Math 497A: Computability, Unsolvability, Randomness

I am Stephen G. Simpson, a Professor of Mathematics at the Pennsylvania State University.

Math 497A is an unusual 4-credit course which I taught in Fall 2007. It was part of MASS, our special program for high-achieving undergraduate mathematics majors from around the USA. The material was also of interest to other advanced undergraduate and graduate students in mathematics and related disciplines.

The title of the course was Computability, Unsolvability, Randomness. The course included an introduction to Turing's theory of computability and unsolvability. This material is basic for theoretical computer science and for the study of unsolvable mathematical problems. In addition, the course included an introduction to a research area which is currently very active: algorithmic randomness and Kolmogorov complexity.

Class meetings were Monday, Wednesday, Thursday, and Friday, 10:10 - 11:00 AM, in 113 McAllister. The teaching assistant was Jonas Kibelbek. Each student was required to perform a research project. A preliminary list of suggested projects is below. There were weekly homework assignments due every Monday, a written midterm exam on Wednesday October 3, and individual oral final exams during the week of December 10-14. In addition, each student handed in a 5-10 page written report on his/her research project.

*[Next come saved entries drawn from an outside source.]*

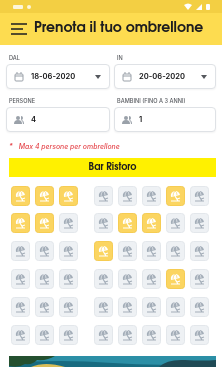
<!DOCTYPE html>
<html lang="it">
<head>
<meta charset="utf-8">
<title>Prenota il tuo ombrellone</title>
<style>
:root {
  --header: #fddc50;
  --status: #f3cf43;
  --bar: #fff100;
  --taken: #fbd561;
  --free: #eef1f4;
  --free-icon: #a3adb8;
  --ink: #1d1d1f;
  --label: #55585d;
  --line: #dfe2e6;
  --alert: #e5484d;
}
* { box-sizing: border-box; margin: 0; padding: 0; }
html, body { width: 222px; height: 367px; overflow: hidden; }
.screen { position: relative; width: 222px; height: 367px; overflow: hidden; background: #fff; color: var(--ink); font-family: "TeX Gyre Adventor", Inter, sans-serif; }
.status { position: absolute; inset: 0 0 auto; height: 13px; background: var(--status); }
.status svg { display: block; }
.header { position: absolute; top: 13px; left: 0; width: 222px; height: 32px; background: var(--header); }
.menu-icon { position: absolute; left: 11px; top: 9px; }
h1 { position: absolute; left: 34px; top: 6px; font-size: 14px; line-height: 20px; font-weight: 700; white-space: nowrap; }
.booking { position: absolute; top: 54px; left: 6px; width: 210px; display: grid; grid-template-columns: 104px 102px; column-gap: 4px; row-gap: 8px; }
.field-label { display: block; height: 10px; padding-left: 3px; font: 500 5.6px/8px Inter, sans-serif; color: var(--label); white-space: nowrap; }
.field-box { display: flex; align-items: center; height: 25px; padding: 0 8px 0 7px; border: 1px solid var(--line); border-radius: 4px; background: #fff; box-shadow: 0 1px 2px #0000000d; font: 600 7.6px/10px Inter, sans-serif; }
.field-box .lead { margin-right: 6px; }
.field-box .chevron { margin-left: auto; }
.note { position: absolute; left: 9px; top: 142px; font: italic 500 6.9px/10px Inter, sans-serif; color: var(--alert); white-space: nowrap; }
.note b { margin-right: 4px; }
.place { position: absolute; left: 9px; top: 158px; width: 207px; height: 19px; background: var(--bar); text-align: center; font-size: 9.6px; line-height: 19px; font-weight: 700; }
.beach-map { position: absolute; left: 0; top: 183px; }
.free-spot { color: var(--free-icon); --tile: var(--free); --edge: #e3e7eb; }
.taken-spot { color: #fff; --tile: var(--taken); --edge: #f6cc52; }
.shore { position: absolute; left: 9px; top: 356px; width: 207px; height: 11px; }
.shore svg { display: block; }
</style>
</head>
<body>
<main class="screen">
  <div class="status">
    <svg width="222" height="13" aria-hidden="true" fill="#fff">
      <rect x="13" y="5" width="10" height="4" rx="1" opacity=".8"/>
      <circle cx="29" cy="7" r="2" opacity=".8"/>
      <path d="M184 5q4-3 8 0l-4 5z"/>
      <path d="M196 10l6-6v6z"/>
      <rect x="206" y="4" width="4" height="6" rx="1"/>
    </svg>
  </div>
  <header class="header">
    <svg class="menu-icon" width="18" height="14" stroke="#1d1d1f" stroke-width="1.5" aria-hidden="true">
      <path d="M0 2h16M0 7h12M0 12h16"/>
    </svg>
    <h1>Prenota il tuo ombrellone</h1>
  </header>

  <svg width="0" height="0" style="position:absolute" aria-hidden="true">
    <defs>
      <g id="calendar" fill="none" stroke="#9aa1a9">
        <rect x="1" y="2" width="8" height="7" rx="1"/>
        <path d="M1 4h8M3 0v2M7 0v2"/>
      </g>
      <g id="person" fill="#9aa1a9">
        <circle cx="4" cy="3" r="2"/>
        <path d="M0 9q0-4 4-4t4 4z"/>
        <path d="M7 1a2 2 0 0 1 0 4q3 0 3 4H9q0-3-2-4z"/>
      </g>
      <path id="arrow" d="M0 0h6L3 4z" fill="#55585d"/>
      <g id="spot">
        <rect x=".5" y=".5" width="18" height="19" rx="3" fill="var(--tile)" stroke="var(--edge)"/>
        <path d="M5 11Q4 6 9 5q4 0 5 4z" fill="currentColor"/>
        <path d="M9 10l3 5M5 15h9M11 13l3-1" fill="none" stroke="currentColor" stroke-width="1.2"/>
        <path d="M7 10q0-3 2-5M11 9q0-3-2-4" fill="none" stroke="var(--tile)" stroke-width=".7"/>
      </g>
    </defs>
  </svg>

  <section class="booking">
    <div>
      <span class="field-label">DAL</span>
      <div class="field-box"><svg class="lead" width="11" height="10"><use href="#calendar"/></svg>18-06-2020<svg class="chevron" width="6" height="4"><use href="#arrow"/></svg></div>
    </div>
    <div>
      <span class="field-label">IN</span>
      <div class="field-box"><svg class="lead" width="11" height="10"><use href="#calendar"/></svg>20-06-2020<svg class="chevron" width="6" height="4"><use href="#arrow"/></svg></div>
    </div>
    <div>
      <span class="field-label">PERSONE</span>
      <div class="field-box"><svg class="lead" width="11" height="10"><use href="#person"/></svg>4</div>
    </div>
    <div>
      <span class="field-label">BAMBINI (FINO A 3 ANNI)</span>
      <div class="field-box"><svg class="lead" width="11" height="10"><use href="#person"/></svg>1</div>
    </div>
  </section>

  <p class="note"><b>*</b> Max 4 persone per ombrellone</p>
  <h2 class="place">Bar Ristoro</h2>

  <svg class="beach-map" width="222" height="170" role="img" aria-label="Mappa degli ombrelloni">
    <defs>
      <g id="spot-row">
        <use href="#spot" x="11"/><use href="#spot" x="35"/><use href="#spot" x="59"/>
        <use href="#spot" x="94"/><use href="#spot" x="118"/><use href="#spot" x="142"/><use href="#spot" x="166"/><use href="#spot" x="190"/>
      </g>
    </defs>
    <g class="free-spot">
      <use href="#spot-row" y="3"/>
      <use href="#spot-row" y="30"/>
      <use href="#spot-row" y="58"/>
      <use href="#spot-row" y="86"/>
      <use href="#spot-row" y="114"/>
      <use href="#spot-row" y="142"/>
    </g>
    <g class="taken-spot">
      <use href="#spot" x="11" y="3"/><use href="#spot" x="35" y="3"/><use href="#spot" x="59" y="3"/><use href="#spot" x="166" y="3"/>
      <use href="#spot" x="11" y="30"/><use href="#spot" x="35" y="30"/><use href="#spot" x="118" y="30"/><use href="#spot" x="142" y="30"/>
      <use href="#spot" x="94" y="58"/>
      <use href="#spot" x="166" y="86"/>
    </g>
  </svg>

  <div class="shore" role="img" aria-label="Foto del mare con palme e spiaggia">
    <svg width="207" height="11" aria-hidden="true">
      <rect width="207" height="11" fill="#2b8fa6"/>
      <path d="M0 7q50-4 104 0t103-1v5H0z" fill="#176b80"/>
      <path d="M0 0h46q-8 5-18 4-4 5-12 4-6 4-16 2z" fill="#24502f"/>
      <path d="M22 11q14-6 34 0z" fill="#d9bd58"/>
      <path d="M150 11q8-8 26-7t31 0v7z" fill="#1f4a55"/>
    </svg>
  </div>
</main>
</body>
</html>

The schedule number of this course was 857722.

My office is 305 McAllister. Students in this course were encouraged to drop in whenever my door was open, or make an appointment.

Each student took a 1-hour oral final exam. The exam consisted of one QUESTION, one PROBLEM, and a brief report on the student's research project. The QUESTIONS were chosen from the list below. The PROBLEMS were not known in advance, but they were similar to homework problems or midterm exam problems.

Here are some course materials.

Here are some recommended textbooks and lecture notes on computability and unsolvability. The textbooks were placed on reserve in the Physical and Mathematical Sciences Library, 201 Davey. Note that Davey Lab is across the street from McAllister Building.

Here are some recommended readings on algorithmic randomness.   /   20 December 2007